“As long as some can profit from producing and selling the weapons of war, they blindly seek to do so, regardless of the consequences… The legacy left by tools developed here in Canada is destruction of communities, of the natural world of which we are a part, and production of increasing instability and hopelessness. Today’s violence lies at the roots of violence in the future. This must end. We cannot stand by and do nothing, and we do not put our faith in Canadian weapons bringing peace.
”We call on Canada not to sell arms to countries that may use these arms in violation of international law or to repress civilian populations. We call on Canada to sign and ratify the United Nations Arms Trade Treaty without further delay, and to share information about its involvement in the international arms trade in a thorough, timely, and transparent manner. As Friends, we hope Canada’s role can move from a backer of wars to a supporter of creative non-military actions to transform conflicts and build peace.”3
CFSC is supportive of this minute because we believe that Canada can do much better to earn its famed reputation. People of conscience, people who care about peace and want to come from a country that positively contributes toward peace, have work to do!

Whose job is peace?

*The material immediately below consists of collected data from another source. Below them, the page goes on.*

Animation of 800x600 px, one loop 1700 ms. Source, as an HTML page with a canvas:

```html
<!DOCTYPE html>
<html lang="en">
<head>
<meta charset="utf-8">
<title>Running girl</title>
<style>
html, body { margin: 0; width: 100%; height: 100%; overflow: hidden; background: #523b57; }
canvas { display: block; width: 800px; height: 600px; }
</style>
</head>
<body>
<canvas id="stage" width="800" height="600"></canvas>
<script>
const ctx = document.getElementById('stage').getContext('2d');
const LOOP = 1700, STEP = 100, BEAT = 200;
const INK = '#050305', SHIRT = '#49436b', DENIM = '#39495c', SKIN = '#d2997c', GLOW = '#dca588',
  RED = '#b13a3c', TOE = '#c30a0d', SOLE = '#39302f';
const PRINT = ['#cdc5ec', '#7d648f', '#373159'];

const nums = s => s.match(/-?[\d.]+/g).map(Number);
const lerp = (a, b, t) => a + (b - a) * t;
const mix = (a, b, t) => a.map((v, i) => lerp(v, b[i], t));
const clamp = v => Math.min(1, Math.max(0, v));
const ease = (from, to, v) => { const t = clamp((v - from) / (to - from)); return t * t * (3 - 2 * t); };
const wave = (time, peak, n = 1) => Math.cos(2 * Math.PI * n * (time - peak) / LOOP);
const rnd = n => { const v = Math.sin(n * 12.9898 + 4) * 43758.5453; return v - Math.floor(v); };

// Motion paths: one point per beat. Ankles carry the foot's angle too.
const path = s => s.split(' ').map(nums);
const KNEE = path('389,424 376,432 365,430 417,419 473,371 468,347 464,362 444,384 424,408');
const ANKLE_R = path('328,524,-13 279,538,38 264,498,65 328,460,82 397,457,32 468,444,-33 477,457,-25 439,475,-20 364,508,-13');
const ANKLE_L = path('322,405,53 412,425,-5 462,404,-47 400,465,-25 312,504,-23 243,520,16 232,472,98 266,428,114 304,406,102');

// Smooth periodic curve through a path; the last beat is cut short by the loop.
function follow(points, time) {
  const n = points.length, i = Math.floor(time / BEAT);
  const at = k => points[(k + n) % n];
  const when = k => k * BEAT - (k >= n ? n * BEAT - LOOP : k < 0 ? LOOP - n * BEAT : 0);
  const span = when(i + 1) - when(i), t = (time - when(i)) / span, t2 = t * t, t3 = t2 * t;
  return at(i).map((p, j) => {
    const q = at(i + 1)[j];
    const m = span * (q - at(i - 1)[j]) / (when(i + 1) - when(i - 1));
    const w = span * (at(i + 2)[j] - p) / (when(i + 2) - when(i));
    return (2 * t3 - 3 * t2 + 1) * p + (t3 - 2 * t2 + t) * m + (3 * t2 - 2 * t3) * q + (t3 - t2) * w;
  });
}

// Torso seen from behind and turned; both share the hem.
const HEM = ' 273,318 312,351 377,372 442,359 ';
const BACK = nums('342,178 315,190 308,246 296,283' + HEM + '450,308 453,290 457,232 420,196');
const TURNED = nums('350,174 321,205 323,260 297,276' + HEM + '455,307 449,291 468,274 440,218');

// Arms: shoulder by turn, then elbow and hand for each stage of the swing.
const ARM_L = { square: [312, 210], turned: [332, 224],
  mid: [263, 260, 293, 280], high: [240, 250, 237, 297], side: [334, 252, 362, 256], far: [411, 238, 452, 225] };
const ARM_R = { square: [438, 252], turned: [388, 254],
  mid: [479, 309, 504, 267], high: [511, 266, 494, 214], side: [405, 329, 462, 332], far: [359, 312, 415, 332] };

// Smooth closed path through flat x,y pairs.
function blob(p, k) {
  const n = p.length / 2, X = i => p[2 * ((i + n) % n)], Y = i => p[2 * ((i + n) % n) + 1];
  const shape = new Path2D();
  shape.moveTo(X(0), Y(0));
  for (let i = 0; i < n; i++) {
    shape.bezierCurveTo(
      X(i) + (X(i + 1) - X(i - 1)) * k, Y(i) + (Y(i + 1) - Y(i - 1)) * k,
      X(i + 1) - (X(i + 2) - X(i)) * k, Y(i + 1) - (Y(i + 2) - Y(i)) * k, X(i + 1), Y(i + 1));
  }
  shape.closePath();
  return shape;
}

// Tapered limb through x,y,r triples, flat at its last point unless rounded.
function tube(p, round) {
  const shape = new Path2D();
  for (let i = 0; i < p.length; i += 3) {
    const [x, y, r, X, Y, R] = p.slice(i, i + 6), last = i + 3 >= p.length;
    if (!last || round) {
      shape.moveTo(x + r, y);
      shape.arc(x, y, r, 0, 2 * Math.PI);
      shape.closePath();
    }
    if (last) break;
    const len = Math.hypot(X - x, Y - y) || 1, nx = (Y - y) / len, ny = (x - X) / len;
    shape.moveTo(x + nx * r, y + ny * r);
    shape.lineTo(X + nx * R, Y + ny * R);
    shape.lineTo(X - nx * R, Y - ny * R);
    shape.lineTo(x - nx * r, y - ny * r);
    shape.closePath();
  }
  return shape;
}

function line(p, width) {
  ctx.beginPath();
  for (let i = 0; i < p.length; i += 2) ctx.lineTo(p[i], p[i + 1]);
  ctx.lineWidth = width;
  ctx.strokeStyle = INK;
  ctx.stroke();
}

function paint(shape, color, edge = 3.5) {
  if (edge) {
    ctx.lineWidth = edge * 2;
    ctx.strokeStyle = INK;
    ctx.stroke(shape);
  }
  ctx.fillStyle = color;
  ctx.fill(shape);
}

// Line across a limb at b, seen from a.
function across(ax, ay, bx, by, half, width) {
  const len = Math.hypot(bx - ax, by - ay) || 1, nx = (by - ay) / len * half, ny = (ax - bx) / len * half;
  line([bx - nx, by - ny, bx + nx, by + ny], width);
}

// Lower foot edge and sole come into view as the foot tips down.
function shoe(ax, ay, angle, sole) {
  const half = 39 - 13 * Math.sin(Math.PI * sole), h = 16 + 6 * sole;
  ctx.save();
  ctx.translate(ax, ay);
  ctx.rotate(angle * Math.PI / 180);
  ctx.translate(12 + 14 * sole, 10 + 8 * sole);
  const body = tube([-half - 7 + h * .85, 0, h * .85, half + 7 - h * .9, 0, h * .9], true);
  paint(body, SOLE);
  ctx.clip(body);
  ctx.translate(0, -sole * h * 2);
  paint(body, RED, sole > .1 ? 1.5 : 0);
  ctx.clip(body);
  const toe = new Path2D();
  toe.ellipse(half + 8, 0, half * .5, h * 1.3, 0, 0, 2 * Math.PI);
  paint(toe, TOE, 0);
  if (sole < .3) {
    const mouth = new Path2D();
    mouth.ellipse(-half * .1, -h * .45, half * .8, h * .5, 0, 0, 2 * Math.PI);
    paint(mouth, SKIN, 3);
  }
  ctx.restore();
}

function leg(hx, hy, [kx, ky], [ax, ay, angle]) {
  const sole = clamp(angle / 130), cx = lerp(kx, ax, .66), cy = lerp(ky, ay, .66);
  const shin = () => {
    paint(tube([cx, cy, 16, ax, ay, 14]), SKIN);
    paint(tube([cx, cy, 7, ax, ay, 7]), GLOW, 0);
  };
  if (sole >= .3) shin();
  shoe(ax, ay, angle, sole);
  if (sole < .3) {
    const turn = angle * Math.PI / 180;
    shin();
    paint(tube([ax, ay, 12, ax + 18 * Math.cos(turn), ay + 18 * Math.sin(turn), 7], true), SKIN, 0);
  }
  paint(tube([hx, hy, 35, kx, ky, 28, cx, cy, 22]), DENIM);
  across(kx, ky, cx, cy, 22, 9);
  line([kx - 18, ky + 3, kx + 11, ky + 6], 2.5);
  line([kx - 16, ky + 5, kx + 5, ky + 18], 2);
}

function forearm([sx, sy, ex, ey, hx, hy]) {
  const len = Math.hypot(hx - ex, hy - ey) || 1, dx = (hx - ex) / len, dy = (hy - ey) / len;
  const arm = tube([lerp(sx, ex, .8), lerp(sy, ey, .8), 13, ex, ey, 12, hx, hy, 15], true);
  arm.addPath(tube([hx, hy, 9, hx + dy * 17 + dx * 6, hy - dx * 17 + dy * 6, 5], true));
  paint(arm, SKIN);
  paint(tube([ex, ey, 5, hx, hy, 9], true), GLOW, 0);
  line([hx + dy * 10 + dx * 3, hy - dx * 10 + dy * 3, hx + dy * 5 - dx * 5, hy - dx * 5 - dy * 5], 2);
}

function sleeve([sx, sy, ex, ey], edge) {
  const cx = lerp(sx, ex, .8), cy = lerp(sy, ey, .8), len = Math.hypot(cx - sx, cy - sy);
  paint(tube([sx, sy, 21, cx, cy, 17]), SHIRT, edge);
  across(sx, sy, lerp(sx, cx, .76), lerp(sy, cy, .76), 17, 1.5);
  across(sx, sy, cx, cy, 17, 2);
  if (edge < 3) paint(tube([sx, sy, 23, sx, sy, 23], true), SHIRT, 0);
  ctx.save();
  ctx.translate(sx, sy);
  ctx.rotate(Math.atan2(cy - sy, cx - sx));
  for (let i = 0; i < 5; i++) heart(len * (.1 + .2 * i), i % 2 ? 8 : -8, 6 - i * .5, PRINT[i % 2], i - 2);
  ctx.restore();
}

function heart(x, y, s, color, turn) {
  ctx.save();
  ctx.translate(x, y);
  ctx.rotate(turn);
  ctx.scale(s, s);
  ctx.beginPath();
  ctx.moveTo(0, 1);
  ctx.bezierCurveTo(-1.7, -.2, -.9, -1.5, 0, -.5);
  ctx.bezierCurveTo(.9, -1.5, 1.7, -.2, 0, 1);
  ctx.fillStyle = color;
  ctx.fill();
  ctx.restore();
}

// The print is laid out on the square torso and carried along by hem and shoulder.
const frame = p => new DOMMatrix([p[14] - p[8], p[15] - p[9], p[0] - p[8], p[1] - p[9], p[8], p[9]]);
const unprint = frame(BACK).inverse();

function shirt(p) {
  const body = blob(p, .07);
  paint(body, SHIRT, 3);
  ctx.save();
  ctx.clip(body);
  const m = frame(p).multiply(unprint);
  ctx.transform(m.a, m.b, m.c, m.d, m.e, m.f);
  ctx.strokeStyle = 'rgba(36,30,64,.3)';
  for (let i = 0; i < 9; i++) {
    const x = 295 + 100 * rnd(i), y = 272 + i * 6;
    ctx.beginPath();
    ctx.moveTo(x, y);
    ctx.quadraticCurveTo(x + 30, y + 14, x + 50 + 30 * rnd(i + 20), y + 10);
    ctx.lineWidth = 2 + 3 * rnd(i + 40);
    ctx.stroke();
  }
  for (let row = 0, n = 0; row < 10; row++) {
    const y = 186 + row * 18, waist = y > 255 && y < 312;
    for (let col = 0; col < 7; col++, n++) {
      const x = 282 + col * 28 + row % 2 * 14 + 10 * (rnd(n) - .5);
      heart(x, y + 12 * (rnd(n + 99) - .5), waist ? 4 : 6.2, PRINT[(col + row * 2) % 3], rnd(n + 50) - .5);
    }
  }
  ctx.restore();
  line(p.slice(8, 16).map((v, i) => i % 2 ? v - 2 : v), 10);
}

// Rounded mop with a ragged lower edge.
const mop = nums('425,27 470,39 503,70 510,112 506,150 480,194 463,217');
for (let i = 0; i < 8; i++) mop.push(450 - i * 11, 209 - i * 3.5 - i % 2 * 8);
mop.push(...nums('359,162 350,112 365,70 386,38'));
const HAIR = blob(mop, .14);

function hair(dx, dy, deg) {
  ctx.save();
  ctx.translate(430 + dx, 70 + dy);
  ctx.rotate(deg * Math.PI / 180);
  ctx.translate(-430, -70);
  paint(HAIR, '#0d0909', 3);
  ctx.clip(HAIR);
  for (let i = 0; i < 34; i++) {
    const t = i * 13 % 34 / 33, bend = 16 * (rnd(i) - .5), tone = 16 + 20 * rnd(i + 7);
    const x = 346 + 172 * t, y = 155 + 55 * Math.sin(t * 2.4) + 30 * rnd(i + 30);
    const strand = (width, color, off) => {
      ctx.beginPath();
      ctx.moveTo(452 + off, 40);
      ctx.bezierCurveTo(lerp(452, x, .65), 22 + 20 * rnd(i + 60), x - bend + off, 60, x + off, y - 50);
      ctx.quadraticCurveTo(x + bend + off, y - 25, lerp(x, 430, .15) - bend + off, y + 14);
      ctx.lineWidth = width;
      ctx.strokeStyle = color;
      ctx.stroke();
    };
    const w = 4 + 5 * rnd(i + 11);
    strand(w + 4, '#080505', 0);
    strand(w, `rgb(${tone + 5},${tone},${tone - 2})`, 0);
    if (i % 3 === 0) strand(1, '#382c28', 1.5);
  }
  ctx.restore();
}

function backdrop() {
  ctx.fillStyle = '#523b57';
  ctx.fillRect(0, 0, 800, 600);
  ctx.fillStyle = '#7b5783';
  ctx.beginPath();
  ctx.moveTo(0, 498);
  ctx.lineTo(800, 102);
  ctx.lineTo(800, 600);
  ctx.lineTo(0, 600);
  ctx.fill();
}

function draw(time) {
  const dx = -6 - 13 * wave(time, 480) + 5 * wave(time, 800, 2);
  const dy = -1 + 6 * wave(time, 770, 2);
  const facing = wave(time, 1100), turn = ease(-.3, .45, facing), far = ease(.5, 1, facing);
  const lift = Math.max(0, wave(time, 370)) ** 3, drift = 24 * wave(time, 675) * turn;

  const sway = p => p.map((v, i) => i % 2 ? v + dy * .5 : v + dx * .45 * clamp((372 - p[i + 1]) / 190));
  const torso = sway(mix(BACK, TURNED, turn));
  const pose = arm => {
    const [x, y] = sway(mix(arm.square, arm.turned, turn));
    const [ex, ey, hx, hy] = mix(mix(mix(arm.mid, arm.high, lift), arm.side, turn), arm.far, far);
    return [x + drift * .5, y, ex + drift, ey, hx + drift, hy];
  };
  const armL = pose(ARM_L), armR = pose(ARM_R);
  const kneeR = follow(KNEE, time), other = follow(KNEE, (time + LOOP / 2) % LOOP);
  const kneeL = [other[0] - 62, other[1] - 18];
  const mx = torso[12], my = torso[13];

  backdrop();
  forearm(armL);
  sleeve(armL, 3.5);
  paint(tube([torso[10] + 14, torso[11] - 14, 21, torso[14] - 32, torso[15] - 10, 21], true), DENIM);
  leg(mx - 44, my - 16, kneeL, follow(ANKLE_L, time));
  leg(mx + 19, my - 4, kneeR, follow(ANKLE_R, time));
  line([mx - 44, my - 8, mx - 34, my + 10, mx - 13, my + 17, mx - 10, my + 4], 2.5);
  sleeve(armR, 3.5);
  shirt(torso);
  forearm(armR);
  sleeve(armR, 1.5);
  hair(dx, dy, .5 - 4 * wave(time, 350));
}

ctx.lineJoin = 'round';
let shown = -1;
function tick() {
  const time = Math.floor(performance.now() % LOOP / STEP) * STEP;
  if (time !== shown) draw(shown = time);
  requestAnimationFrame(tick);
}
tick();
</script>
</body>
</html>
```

It’s noteworthy that the mandate letters sent by the Prime Minister to the Ministers of Defense, Public Safety, International Development, and Foreign Affairs all have references to peace. This is encouraging, but who is coordinating and leading these peace efforts?
Imagine if Canada’s military responses were not centralized in the Department of National Defence, but instead divided across various branches of government, each busy with other priorities. It’s fair to assume that military responses would be less coordinated, less prepared for timely deployment, and ultimately, less effective. We see this very thing happening with peace thinking and peace actions.
Peaceful approaches to transforming conflicts before they explode into large scale violence are often ignored. When attempted at all, they are engaged in too late or too half-heartedly to make the type of impact they could make. We believe that peaceful responses to world conflicts will always be fragmented until they are given real priority. One major issue is that there’s no government body championing peace actions and seeing that government decisions are made with consideration to how they’ll contribute to peace.
We believe one logical and cost effective way to bring peace to the forefront of government decisions would be to create a federal Department of Peace. This advocate and coordinator of peace efforts could lead to major positive changes in Canada’s contributions to a more peaceful and just world.
Matthew Legge has two part-time jobs for CFSC, and wrote this in his role as Peace Program Coordinator.

  1. Ibbitson, John. (2012, April 15). The Charter proves to be Canada’s gift to world. The Globe and Mail.
  2. Saunders, Philip (2002, April). The Charter at 20. CBC News Online.